By Andy Young
Special to The Windham Eagle
My team’s Greater Portland Senior Softball League season ended earlier this month with a 23-10 drubbing in the loser’s bracket of the post-season tournament. Our two straight playoff losses were unsurprising, given our regular season record of 16 defeats in 17 games.
How does a team allow 23 runs in a seven-inning contest? Very easily, as it turns out, and were it not for the league rule limiting scoring to five runs per inning (until the final frame), we’d likely have surrendered another dozen or so before our opponents got tired from all that running around the bases.
When I began playing men’s slow-pitch softball, I was a fleet-footed outfielder who batted leadoff, or somewhere else near the top of the order. The truth: I was really good.
But … the whole truth: that was nearly four decades ago.
I stopped playing the game in the mid-1980’s when complications involving employment intervened. (Translation: I finally got a real job.)
But a few years ago, circumstances changed again, and when a friend asked me to join his team in the over-50 league, I couldn’t resist.
At the first practice the guy running things asked me where I played. As a newcomer I sensibly responded I’d go wherever he wanted me to. I wanted to add that if he asked me to play catcher, I’d know it was time to call it a career, but it turned out there was no danger of that, since in the senior league there’s no shortage of physically limited players who actually want to play the game’s least demanding, least interesting position.

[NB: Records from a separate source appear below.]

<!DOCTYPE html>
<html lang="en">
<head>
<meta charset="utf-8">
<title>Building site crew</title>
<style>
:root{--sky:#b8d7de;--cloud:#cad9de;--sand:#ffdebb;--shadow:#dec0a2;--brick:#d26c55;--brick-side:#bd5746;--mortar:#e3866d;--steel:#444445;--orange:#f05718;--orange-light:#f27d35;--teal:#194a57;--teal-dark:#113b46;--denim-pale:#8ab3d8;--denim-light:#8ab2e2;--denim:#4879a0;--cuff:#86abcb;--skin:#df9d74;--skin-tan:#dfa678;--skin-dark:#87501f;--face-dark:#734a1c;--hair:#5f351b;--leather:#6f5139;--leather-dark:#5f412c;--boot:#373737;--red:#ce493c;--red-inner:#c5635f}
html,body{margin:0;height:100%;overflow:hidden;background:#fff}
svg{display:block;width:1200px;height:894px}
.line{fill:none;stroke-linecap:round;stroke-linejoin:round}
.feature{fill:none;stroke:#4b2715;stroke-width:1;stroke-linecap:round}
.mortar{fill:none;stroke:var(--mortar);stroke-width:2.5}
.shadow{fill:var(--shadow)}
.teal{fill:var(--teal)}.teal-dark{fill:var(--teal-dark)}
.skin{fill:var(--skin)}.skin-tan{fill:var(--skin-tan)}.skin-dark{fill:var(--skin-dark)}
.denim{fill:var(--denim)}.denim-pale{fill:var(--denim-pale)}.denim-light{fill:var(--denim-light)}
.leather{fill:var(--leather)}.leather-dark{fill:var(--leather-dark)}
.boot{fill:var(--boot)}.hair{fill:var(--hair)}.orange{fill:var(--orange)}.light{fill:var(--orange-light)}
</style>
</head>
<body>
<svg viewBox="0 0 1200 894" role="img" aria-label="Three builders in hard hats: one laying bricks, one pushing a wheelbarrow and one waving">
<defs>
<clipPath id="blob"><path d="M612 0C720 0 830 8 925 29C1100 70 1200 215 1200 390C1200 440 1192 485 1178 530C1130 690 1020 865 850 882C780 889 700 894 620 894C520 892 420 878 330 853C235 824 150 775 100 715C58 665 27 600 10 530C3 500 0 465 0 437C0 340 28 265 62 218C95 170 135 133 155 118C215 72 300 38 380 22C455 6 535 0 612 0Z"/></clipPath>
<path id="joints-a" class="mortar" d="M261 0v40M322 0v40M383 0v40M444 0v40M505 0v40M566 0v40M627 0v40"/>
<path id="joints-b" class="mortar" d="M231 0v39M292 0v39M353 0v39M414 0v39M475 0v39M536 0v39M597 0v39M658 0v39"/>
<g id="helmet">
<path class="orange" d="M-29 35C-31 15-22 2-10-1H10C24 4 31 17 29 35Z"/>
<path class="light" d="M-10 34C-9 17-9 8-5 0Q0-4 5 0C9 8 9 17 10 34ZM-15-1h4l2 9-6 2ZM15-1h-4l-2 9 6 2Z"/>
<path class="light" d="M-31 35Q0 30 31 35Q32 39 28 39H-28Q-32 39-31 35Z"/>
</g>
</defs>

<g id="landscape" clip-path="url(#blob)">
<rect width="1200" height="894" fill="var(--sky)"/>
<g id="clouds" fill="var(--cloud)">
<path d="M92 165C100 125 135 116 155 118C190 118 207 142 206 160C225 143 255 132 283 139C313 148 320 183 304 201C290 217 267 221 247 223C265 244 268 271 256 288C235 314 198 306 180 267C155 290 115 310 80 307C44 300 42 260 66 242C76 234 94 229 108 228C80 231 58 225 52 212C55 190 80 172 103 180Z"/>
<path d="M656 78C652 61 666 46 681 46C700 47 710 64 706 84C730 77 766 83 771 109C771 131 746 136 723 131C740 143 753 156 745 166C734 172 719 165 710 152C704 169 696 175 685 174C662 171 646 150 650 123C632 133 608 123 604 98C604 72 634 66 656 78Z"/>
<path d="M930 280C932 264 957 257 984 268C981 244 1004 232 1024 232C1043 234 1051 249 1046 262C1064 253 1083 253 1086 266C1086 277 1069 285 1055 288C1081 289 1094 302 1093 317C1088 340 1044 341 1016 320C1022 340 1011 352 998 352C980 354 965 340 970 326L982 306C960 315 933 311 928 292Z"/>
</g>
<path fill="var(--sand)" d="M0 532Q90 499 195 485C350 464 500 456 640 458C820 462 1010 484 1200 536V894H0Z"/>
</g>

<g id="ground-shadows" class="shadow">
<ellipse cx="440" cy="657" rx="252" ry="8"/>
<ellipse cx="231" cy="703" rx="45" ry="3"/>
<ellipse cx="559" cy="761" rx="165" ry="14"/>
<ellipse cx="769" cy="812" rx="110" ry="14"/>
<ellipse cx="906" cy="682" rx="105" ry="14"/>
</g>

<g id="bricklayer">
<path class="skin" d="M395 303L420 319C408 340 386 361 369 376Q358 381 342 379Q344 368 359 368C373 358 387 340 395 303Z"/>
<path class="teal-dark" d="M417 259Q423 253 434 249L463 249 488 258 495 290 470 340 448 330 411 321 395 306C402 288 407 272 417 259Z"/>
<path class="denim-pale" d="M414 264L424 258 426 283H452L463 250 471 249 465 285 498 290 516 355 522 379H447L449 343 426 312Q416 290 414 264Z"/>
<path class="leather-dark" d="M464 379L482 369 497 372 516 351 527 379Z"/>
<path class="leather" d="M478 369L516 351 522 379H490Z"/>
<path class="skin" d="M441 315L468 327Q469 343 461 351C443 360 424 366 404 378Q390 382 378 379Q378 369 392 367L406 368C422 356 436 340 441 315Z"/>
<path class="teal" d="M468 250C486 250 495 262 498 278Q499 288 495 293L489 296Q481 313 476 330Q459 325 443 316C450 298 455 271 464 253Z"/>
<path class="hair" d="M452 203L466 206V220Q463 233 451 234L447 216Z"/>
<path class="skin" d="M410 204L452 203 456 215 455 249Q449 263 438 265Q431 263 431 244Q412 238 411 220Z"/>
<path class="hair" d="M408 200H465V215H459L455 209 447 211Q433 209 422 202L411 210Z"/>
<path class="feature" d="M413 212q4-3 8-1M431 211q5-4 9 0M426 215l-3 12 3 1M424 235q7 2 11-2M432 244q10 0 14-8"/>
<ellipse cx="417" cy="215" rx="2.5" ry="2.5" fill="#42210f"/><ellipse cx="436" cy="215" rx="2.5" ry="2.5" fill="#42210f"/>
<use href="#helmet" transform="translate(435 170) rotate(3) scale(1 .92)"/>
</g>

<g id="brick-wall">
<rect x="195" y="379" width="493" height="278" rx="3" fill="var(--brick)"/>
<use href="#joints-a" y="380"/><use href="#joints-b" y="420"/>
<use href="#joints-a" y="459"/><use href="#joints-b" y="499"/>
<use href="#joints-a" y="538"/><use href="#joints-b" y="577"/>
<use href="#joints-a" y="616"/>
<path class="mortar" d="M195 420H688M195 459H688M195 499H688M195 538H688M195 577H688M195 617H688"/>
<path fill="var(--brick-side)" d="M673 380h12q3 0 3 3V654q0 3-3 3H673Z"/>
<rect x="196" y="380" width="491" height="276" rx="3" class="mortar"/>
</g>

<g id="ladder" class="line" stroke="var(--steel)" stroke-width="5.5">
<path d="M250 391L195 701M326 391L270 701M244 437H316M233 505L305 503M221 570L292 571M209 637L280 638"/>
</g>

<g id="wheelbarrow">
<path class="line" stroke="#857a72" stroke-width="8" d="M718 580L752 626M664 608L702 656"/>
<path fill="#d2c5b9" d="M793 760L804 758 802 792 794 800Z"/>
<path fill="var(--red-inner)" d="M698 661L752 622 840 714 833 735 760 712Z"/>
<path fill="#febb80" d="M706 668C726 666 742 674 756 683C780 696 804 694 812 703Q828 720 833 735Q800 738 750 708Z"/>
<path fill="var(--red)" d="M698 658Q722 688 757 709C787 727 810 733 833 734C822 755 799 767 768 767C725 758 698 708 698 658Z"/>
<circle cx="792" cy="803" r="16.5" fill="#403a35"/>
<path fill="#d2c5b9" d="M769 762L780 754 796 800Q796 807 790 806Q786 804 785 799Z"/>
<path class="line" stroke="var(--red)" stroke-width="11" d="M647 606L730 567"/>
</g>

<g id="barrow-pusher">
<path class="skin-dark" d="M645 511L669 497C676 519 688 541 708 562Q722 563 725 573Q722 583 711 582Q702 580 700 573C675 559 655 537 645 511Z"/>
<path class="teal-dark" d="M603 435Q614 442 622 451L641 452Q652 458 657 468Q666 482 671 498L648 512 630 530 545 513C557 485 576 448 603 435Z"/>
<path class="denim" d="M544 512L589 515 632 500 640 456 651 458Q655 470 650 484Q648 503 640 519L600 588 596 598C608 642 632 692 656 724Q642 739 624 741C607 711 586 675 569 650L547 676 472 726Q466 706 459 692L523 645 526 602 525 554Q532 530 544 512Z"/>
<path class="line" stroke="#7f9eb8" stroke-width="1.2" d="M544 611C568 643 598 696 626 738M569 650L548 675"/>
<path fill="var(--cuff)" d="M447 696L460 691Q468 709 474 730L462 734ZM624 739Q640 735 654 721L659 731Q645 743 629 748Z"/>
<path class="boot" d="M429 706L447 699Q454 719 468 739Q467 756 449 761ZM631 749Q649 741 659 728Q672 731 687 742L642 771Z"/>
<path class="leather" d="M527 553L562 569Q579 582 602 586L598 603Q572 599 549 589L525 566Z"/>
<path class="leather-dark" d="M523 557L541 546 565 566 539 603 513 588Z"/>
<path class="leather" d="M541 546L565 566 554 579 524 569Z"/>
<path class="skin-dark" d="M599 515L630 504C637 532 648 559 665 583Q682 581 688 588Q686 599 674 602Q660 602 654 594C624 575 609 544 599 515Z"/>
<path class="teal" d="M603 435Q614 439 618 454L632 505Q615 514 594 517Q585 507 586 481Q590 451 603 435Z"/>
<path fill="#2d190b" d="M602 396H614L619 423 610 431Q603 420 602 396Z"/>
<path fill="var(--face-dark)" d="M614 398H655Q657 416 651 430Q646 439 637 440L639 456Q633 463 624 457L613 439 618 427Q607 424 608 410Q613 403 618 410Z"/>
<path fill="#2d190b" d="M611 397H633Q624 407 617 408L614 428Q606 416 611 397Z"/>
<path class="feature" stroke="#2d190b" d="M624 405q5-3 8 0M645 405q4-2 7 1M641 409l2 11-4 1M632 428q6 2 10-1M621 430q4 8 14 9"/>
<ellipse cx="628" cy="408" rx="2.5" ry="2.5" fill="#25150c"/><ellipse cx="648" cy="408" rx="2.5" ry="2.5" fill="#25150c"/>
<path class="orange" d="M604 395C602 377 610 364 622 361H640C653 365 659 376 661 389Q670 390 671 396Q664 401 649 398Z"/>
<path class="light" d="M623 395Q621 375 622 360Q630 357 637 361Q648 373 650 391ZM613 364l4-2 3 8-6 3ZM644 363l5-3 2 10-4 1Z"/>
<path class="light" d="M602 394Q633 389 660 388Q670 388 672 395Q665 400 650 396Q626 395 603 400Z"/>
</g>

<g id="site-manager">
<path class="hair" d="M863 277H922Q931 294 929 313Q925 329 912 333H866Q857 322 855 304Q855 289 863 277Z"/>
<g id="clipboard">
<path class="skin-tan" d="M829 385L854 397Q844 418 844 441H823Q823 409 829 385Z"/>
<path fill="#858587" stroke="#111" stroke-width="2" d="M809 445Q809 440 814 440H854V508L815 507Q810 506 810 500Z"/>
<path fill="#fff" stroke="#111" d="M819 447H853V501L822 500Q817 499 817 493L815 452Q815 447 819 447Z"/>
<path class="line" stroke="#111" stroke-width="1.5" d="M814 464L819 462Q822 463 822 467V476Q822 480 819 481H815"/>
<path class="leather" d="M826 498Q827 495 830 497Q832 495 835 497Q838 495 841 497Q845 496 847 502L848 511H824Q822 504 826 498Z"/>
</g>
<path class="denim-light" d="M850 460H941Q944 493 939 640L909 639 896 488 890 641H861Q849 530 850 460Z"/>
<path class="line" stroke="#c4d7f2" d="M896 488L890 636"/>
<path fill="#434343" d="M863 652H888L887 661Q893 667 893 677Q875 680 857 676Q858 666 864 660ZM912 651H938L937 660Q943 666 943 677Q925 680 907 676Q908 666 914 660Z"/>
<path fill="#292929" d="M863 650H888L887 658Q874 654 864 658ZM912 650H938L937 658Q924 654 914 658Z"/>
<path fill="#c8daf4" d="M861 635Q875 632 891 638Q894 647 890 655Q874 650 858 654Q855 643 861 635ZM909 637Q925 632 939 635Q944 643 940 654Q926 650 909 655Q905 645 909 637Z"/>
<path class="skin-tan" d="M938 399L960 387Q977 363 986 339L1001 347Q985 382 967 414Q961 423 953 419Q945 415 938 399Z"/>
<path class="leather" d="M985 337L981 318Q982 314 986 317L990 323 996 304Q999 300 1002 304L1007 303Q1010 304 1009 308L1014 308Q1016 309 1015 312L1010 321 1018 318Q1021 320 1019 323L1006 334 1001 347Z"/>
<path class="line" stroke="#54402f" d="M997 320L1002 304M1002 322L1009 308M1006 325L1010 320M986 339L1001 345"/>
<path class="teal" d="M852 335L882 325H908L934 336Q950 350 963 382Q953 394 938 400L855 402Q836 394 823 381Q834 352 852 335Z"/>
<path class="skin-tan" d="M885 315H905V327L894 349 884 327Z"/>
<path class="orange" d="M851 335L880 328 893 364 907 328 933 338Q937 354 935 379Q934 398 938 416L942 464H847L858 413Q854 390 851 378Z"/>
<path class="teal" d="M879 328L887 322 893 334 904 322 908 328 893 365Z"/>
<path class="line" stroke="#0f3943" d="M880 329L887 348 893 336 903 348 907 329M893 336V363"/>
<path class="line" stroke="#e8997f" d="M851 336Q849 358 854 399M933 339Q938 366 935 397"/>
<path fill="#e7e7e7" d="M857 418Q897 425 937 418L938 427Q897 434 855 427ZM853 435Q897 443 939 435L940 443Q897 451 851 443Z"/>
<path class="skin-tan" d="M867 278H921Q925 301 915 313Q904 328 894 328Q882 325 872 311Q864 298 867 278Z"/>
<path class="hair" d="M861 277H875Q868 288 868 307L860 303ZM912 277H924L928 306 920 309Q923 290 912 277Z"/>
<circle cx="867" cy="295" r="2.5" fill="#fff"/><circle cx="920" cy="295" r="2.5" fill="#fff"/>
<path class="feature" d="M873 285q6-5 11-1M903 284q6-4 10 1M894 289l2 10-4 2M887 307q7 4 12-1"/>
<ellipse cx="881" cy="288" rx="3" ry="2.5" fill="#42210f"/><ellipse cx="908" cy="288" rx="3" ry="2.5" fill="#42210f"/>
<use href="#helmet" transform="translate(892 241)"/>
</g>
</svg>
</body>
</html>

A softball field looks a lot like a baseball diamond, but that resemblance is misleading. Slow-pitch softball is to baseball what checkers is to chess. Or maybe what “Candyland” is to chess.
Young slow-pitch softballers who can’t maintain a batting average of at least twice their weight (or three times their weight if they tip the scales at less than 200 pounds) will be hitting at the bottom of the order, assuming they can locate a team weak enough for them to merit any playing time at all.
The only necessity for anyone over 50 wanting to play softball is the desire to have fun, and thankfully all of my teammates had that prerequisite.
Whatever requirements that players possess even a modicum of athleticism pretty much evaporate once one qualifies for the senior league; that’s how someone like me can still participate.
Some modifications help level the playing field: for example, anyone can request a pinch runner at any time, first base and home plate have been altered to help avoid collisions, and pitchers have to duck behind a screen after each delivery, lest they get separated from their senses (or some more tangible body part) by a line drive hit up the middle.
Everyone on a 1-18 team bears some responsibility for the squad’s dreadful record, and this summer I was no exception. Because of arm issues I could no longer play shortstop, and when circumstances dictated my return to the outfield, the infielders serving as cut-off men had to run halfway to the outfield fence to relay my anemic tosses back to the infield. (Update: when I saw my doctor, hoping to improve the situation, his no-frills diagnosis was: “You’ve got a really old shoulder!”)
I won’t be holding a formal press conference to announce my retirement, but if I did, I’d paraphrase renowned 20th-century philosopher Yogi Berra, who moonlighted as a Hall of Fame catcher for the New York Yankees. One of his oft-quoted declarations was, “It ain’t over ‘til it’s over.”
It’s over. <